======== Source information ========

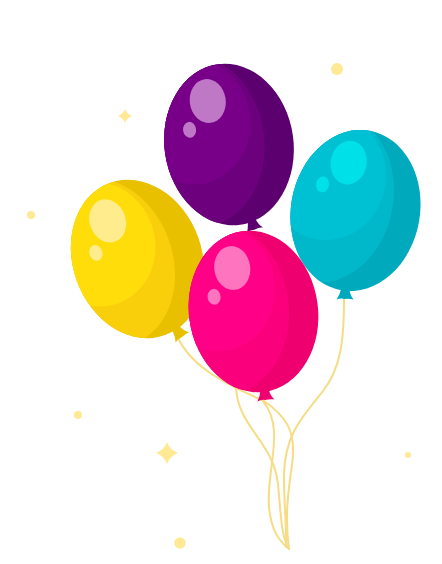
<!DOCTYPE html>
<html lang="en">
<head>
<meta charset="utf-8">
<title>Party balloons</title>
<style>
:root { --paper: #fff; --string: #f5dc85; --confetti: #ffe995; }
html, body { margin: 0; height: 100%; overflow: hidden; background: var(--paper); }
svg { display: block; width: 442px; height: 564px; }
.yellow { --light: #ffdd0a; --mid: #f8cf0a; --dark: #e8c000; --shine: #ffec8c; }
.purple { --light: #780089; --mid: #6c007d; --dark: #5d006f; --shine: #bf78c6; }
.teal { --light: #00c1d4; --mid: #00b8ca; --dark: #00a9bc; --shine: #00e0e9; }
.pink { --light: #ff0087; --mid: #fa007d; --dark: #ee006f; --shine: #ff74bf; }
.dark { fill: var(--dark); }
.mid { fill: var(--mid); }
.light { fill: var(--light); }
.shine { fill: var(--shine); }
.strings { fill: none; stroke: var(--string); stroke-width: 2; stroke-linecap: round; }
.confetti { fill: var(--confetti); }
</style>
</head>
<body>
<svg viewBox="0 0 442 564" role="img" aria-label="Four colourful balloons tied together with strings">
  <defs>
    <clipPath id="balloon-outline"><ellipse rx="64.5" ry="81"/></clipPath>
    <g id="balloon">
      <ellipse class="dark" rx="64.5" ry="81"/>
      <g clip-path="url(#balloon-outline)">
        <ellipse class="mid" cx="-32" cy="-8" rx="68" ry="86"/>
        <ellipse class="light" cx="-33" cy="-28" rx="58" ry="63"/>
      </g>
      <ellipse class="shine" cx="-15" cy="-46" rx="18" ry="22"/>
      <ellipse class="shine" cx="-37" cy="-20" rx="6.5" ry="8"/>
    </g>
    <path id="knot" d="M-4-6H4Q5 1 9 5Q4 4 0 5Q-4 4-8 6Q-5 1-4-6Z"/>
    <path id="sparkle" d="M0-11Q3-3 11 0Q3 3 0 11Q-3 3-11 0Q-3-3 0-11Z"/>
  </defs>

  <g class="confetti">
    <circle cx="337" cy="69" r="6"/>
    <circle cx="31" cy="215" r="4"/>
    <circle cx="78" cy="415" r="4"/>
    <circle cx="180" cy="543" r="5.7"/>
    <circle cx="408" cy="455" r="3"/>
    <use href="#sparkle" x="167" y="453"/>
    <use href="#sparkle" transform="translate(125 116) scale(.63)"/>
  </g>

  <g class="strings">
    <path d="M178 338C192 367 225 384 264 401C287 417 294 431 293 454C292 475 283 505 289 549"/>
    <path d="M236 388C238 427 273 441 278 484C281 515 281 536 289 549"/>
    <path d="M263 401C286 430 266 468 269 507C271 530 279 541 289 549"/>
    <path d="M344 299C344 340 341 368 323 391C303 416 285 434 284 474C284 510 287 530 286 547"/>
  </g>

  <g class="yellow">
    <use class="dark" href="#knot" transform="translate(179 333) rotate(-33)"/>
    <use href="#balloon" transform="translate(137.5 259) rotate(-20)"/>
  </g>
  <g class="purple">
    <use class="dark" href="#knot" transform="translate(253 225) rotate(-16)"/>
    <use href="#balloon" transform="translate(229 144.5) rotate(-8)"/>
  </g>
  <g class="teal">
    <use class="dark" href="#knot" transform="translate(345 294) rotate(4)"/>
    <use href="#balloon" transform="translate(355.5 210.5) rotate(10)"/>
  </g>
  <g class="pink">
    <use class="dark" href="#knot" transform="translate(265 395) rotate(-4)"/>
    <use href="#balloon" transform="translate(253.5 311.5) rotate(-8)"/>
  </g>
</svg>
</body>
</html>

========
======== Source information ========

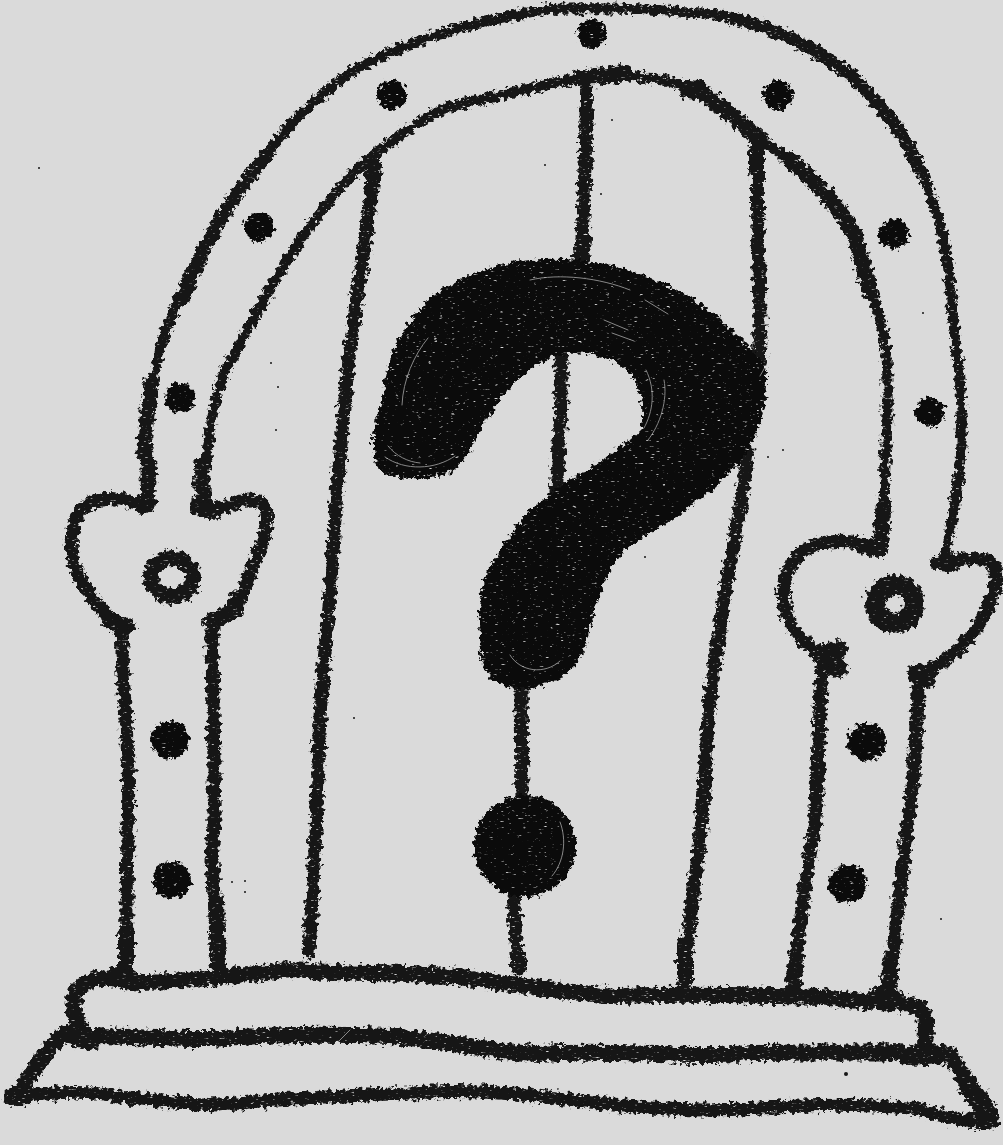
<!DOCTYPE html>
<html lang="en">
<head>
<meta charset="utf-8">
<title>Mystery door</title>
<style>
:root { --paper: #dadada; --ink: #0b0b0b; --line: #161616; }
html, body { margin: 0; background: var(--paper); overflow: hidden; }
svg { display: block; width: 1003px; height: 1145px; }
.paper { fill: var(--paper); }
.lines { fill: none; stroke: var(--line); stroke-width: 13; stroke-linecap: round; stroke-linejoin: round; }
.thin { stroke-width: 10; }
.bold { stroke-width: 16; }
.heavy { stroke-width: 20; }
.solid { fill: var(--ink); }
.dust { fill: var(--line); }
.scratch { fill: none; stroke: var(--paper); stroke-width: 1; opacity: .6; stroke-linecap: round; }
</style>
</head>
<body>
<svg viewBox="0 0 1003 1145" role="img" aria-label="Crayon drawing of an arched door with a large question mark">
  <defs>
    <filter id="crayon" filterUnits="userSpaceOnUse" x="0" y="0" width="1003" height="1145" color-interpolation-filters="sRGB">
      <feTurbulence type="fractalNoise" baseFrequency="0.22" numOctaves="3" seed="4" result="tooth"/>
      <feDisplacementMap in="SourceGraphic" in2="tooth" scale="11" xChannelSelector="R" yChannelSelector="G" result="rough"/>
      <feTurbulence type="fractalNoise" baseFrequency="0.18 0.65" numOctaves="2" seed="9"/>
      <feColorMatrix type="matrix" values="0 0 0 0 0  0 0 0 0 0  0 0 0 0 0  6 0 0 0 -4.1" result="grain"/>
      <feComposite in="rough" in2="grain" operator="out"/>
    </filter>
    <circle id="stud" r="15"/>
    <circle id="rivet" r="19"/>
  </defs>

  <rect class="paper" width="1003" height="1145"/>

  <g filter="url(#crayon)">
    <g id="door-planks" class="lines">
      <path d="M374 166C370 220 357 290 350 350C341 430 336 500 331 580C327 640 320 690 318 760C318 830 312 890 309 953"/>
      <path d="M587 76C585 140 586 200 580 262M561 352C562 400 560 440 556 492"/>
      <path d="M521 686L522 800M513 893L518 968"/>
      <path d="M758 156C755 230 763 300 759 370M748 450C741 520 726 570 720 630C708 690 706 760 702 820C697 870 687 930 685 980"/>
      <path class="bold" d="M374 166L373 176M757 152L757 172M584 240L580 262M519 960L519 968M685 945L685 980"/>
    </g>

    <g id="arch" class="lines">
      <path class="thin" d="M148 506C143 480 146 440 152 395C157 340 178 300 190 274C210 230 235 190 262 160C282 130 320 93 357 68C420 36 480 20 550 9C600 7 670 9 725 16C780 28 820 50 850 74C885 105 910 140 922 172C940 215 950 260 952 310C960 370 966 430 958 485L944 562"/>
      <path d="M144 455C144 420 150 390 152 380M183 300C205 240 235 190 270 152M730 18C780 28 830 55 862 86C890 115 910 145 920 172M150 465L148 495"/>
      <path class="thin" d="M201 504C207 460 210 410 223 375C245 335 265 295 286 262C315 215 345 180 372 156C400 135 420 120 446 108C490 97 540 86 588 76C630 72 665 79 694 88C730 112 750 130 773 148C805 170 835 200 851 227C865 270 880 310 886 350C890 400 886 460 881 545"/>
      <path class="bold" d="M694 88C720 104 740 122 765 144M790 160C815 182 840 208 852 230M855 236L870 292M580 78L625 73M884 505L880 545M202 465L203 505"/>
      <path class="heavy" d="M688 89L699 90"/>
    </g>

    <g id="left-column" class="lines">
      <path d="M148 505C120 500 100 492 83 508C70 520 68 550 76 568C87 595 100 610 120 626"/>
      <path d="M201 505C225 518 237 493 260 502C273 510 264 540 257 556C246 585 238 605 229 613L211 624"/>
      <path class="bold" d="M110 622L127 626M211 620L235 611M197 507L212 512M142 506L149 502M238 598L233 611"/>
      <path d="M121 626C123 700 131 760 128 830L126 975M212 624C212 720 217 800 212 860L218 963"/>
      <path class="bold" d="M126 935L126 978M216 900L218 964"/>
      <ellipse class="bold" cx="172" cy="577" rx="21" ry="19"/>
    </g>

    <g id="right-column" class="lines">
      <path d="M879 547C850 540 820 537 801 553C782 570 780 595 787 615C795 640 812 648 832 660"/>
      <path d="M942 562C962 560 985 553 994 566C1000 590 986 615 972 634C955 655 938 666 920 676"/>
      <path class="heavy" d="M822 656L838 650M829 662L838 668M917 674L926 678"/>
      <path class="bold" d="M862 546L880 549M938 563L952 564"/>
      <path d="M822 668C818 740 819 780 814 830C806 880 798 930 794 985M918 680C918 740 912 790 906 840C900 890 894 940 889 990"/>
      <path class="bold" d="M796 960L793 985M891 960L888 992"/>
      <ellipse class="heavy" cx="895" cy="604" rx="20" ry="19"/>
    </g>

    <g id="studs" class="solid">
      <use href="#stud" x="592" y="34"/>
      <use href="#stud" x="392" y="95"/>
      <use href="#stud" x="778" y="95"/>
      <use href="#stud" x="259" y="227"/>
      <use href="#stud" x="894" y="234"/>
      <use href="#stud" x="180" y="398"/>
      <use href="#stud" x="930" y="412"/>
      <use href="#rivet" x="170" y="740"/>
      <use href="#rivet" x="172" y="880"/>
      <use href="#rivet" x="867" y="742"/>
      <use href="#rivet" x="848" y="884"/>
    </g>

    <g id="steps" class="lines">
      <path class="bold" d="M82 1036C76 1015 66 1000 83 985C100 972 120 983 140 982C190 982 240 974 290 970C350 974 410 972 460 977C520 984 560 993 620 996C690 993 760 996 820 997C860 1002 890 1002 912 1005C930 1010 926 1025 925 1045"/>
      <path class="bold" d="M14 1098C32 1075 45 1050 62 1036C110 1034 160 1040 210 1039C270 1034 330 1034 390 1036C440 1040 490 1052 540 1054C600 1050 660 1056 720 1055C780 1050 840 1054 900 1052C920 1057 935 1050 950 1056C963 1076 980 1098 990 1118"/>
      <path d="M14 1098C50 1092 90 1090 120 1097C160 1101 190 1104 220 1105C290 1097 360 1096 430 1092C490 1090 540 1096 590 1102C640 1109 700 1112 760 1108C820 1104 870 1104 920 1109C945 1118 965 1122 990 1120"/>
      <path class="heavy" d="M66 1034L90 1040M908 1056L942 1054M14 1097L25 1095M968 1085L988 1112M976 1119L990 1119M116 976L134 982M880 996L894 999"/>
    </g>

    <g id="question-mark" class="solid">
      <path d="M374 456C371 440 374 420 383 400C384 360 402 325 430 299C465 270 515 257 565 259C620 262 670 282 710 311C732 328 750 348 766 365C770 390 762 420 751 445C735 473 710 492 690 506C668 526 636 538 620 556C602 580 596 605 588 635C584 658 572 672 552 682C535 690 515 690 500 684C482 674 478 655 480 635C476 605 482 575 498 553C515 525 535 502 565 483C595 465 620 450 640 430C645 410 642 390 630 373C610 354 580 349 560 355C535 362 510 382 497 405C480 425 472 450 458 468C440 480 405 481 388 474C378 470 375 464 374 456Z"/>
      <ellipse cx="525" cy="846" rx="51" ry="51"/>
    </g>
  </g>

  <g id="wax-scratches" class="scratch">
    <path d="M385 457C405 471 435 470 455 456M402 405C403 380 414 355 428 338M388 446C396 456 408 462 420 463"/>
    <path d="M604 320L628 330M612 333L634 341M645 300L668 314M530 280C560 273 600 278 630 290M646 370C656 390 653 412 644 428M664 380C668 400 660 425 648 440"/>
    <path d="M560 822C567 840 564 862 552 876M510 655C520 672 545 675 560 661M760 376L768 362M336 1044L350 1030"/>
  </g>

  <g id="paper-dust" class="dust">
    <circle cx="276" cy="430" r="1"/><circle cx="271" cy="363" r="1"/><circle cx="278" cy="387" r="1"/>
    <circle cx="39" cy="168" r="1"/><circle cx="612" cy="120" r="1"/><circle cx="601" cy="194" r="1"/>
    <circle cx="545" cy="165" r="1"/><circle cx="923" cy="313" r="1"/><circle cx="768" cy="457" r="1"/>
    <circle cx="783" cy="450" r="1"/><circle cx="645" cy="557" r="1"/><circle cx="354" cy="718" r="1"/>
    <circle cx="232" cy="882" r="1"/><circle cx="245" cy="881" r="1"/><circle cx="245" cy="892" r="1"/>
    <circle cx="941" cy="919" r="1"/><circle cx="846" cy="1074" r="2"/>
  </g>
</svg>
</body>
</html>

========

Compute the number of lines above that contain the string "door". Reply with that value only.

3